§ **DATA RECORDS**

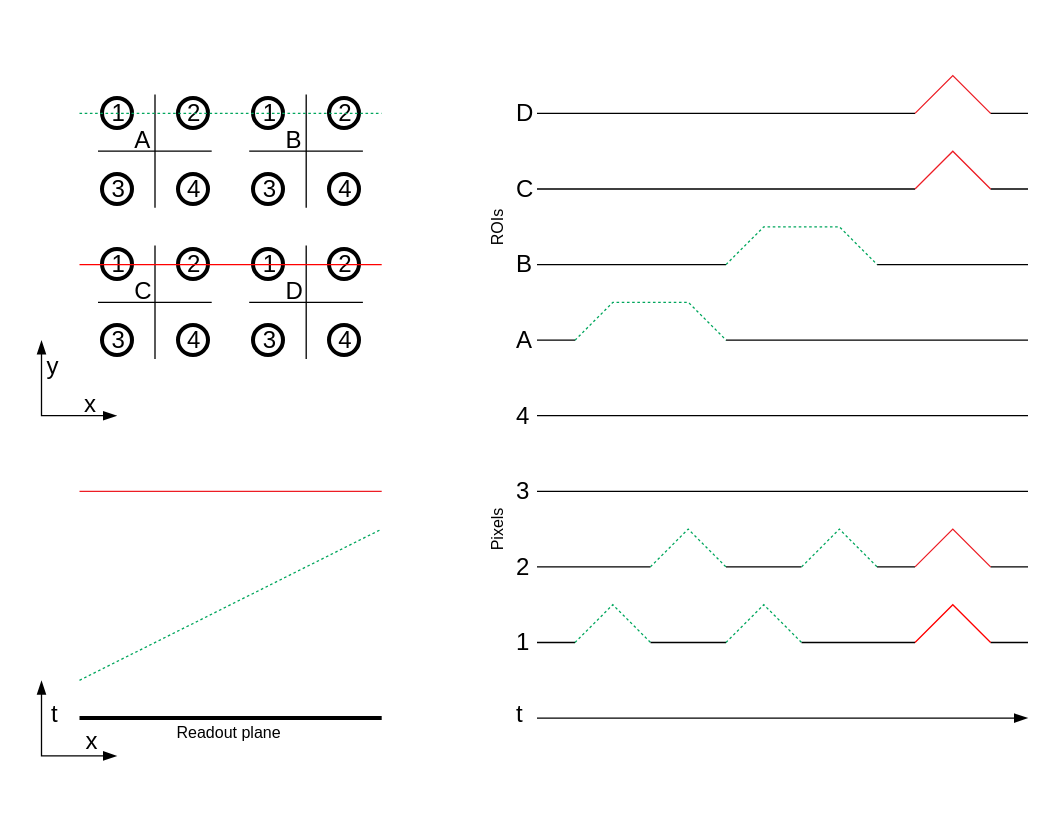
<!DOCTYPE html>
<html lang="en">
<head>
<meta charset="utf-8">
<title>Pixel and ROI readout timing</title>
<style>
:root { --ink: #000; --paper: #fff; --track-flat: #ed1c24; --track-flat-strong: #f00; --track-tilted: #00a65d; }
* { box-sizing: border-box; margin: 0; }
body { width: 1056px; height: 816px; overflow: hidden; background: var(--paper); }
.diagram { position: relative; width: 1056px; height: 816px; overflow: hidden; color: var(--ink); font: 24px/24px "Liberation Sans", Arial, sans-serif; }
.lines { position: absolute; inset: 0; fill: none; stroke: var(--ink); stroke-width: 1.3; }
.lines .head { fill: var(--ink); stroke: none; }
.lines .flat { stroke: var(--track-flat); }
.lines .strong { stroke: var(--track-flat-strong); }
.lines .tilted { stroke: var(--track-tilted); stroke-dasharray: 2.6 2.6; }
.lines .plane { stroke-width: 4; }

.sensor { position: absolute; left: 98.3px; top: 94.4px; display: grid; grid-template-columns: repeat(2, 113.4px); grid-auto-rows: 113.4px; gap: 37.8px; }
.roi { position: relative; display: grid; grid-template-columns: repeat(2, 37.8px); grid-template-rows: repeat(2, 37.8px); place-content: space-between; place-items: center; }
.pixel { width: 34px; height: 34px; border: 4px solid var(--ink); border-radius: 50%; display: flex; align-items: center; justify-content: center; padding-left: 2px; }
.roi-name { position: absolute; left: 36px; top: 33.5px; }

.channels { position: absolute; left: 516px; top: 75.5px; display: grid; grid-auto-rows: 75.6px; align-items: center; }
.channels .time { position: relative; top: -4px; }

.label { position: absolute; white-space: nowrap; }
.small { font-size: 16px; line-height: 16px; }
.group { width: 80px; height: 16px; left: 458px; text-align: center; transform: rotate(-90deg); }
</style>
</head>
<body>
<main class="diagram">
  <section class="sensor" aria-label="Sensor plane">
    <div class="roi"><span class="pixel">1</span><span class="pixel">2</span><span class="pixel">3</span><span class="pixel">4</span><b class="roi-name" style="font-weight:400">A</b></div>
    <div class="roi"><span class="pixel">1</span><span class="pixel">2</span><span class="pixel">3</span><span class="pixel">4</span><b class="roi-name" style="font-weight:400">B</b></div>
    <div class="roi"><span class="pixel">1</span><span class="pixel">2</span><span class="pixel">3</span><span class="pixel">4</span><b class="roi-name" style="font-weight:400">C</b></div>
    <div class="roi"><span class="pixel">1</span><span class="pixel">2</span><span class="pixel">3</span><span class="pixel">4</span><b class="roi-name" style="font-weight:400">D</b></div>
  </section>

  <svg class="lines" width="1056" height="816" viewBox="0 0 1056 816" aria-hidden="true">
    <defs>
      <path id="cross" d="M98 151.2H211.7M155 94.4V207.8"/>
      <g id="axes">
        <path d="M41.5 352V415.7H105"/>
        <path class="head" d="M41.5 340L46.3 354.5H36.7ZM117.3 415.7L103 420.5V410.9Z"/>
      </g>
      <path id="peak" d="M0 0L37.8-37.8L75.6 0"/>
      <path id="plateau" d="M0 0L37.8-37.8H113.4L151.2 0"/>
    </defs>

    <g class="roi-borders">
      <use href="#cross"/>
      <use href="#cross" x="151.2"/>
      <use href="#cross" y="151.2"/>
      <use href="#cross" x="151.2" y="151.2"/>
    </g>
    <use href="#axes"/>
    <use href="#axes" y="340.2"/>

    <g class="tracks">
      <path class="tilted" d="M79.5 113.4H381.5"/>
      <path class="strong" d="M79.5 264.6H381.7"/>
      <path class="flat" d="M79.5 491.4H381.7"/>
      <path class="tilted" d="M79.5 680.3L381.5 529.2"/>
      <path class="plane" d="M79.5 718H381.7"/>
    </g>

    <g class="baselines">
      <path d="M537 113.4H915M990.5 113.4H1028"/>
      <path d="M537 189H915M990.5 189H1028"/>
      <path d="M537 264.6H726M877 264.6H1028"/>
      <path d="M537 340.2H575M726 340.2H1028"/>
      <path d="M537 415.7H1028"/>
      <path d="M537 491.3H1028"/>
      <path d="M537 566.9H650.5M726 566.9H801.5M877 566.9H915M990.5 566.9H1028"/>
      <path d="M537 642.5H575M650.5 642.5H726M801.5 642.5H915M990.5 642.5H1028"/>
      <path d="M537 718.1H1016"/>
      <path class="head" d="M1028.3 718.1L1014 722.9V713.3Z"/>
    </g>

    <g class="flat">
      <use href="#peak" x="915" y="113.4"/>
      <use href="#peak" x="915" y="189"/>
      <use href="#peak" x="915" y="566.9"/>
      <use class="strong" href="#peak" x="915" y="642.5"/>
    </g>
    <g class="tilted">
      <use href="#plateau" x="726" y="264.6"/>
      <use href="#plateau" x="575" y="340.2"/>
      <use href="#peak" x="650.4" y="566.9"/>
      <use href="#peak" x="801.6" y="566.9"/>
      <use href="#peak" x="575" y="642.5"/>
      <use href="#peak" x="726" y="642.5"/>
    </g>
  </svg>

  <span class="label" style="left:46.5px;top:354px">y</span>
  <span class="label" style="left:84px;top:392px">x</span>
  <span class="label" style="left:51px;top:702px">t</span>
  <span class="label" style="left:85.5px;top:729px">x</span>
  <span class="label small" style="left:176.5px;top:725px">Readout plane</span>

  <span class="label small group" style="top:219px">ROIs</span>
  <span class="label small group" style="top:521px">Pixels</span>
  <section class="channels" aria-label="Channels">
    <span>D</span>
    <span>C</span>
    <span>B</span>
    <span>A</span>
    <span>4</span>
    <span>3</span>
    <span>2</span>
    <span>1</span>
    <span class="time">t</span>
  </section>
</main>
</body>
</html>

§ **WHAT NEEDS TO BE DONE**
Exactly the lines from the one containing "<span>2</span>" to the last line of the entries above must be duplicated, with both of those lines included and nothing more.

§ **EXPECTED OUTPUT**
    <span>2</span>
    <span>1</span>
    <span class="time">t</span>
  </section>
</main>
</body>
</html>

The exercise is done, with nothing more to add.